------ Exercise inputs ------

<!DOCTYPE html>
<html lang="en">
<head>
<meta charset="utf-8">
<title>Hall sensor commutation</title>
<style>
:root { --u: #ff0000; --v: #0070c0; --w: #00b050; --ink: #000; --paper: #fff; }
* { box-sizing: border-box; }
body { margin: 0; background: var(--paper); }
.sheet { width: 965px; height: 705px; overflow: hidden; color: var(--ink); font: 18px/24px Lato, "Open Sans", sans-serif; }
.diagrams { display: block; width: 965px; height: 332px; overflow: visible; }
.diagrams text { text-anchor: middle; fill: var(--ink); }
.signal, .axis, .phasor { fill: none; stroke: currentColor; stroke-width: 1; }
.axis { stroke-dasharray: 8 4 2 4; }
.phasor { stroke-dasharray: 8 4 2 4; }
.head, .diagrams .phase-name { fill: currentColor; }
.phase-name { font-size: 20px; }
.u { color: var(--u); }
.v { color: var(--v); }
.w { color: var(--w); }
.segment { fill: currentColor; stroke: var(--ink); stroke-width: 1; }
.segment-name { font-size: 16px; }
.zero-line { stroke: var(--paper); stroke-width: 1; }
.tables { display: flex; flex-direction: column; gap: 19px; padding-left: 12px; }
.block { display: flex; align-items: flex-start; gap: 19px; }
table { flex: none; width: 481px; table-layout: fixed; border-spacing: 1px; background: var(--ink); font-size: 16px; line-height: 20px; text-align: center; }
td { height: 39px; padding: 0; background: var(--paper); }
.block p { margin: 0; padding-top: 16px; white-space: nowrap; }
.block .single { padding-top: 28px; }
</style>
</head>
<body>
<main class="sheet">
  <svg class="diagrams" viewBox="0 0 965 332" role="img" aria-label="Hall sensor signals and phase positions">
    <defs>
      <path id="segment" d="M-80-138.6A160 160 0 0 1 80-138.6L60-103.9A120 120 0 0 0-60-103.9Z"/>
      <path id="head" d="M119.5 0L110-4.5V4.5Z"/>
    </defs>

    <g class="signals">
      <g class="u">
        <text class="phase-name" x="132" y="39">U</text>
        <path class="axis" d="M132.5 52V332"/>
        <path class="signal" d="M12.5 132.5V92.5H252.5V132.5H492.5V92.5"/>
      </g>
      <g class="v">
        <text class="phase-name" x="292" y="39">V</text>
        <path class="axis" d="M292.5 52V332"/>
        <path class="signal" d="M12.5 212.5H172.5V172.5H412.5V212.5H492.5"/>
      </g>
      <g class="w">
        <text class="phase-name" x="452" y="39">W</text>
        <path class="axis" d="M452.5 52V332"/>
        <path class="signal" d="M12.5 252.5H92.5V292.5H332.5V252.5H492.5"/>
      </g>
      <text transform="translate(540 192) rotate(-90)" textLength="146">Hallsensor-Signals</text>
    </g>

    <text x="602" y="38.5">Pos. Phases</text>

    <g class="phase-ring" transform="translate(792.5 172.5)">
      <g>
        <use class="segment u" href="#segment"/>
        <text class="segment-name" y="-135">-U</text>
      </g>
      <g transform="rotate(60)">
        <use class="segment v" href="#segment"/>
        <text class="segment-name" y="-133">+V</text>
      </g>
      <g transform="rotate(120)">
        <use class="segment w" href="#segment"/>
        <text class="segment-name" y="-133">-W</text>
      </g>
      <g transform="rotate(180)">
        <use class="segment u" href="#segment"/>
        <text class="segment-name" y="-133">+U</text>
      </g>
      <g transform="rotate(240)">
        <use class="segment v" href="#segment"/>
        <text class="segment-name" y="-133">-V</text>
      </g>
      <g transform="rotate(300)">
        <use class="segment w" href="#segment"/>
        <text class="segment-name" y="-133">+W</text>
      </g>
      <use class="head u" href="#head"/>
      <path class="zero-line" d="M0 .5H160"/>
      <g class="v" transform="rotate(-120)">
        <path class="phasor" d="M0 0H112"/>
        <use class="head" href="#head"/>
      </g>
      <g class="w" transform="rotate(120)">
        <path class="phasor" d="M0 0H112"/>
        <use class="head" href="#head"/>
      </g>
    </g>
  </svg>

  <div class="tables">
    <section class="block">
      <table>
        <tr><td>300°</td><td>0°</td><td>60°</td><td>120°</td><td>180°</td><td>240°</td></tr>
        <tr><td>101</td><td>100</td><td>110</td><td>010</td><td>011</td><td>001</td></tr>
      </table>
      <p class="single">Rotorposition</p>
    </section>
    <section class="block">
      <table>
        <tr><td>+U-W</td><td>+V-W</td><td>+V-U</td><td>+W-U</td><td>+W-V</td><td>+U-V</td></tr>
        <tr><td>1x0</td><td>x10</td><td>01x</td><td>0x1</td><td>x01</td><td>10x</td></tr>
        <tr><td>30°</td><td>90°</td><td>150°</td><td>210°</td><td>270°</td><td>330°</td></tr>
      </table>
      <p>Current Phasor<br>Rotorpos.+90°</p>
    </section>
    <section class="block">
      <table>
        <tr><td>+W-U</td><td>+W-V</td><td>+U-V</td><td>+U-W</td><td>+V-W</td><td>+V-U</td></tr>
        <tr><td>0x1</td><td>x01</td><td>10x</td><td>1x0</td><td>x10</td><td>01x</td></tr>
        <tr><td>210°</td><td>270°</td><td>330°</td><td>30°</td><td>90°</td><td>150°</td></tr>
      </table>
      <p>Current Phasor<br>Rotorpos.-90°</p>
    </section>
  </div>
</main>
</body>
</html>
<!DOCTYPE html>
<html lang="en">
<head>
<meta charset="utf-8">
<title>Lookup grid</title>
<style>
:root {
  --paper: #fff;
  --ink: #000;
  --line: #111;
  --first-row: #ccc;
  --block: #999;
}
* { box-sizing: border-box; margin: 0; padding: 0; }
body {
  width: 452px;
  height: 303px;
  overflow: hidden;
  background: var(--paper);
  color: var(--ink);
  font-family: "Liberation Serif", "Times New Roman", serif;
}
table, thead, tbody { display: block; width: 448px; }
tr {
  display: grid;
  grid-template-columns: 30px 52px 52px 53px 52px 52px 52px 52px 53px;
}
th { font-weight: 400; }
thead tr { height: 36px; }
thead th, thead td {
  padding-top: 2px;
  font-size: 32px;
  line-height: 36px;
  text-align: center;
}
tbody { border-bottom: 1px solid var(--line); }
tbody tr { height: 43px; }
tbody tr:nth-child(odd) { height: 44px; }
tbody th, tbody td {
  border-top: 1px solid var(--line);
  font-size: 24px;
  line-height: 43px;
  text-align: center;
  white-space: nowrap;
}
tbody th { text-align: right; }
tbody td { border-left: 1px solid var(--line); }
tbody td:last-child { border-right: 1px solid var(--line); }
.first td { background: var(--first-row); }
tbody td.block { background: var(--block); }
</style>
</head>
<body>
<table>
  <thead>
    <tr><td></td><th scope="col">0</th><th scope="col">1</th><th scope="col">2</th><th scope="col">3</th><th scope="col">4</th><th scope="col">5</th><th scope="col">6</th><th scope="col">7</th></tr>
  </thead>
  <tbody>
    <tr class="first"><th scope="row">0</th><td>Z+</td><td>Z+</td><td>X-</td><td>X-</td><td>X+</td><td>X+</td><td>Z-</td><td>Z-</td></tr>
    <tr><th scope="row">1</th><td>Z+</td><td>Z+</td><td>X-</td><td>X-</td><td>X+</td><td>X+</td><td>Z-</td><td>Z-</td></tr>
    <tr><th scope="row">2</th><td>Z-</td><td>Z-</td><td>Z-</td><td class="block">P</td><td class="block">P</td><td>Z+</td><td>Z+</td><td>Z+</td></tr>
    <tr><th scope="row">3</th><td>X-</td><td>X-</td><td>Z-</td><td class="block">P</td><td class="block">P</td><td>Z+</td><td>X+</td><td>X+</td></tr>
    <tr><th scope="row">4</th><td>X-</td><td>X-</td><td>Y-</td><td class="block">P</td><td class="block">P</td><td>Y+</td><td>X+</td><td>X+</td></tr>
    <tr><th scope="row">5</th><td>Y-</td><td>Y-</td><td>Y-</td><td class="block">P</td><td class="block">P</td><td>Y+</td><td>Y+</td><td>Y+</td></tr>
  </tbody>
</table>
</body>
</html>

------

* [What the task asks]: For each line of the listing that holds the word "height", show that line.

* [Result of the task]:
.sheet { width: 965px; height: 705px; overflow: hidden; color: var(--ink); font: 18px/24px Lato, "Open Sans", sans-serif; }
.diagrams { display: block; width: 965px; height: 332px; overflow: visible; }
table { flex: none; width: 481px; table-layout: fixed; border-spacing: 1px; background: var(--ink); font-size: 16px; line-height: 20px; text-align: center; }
td { height: 39px; padding: 0; background: var(--paper); }
  height: 303px;
thead tr { height: 36px; }
  line-height: 36px;
tbody tr { height: 43px; }
tbody tr:nth-child(odd) { height: 44px; }
  line-height: 43px;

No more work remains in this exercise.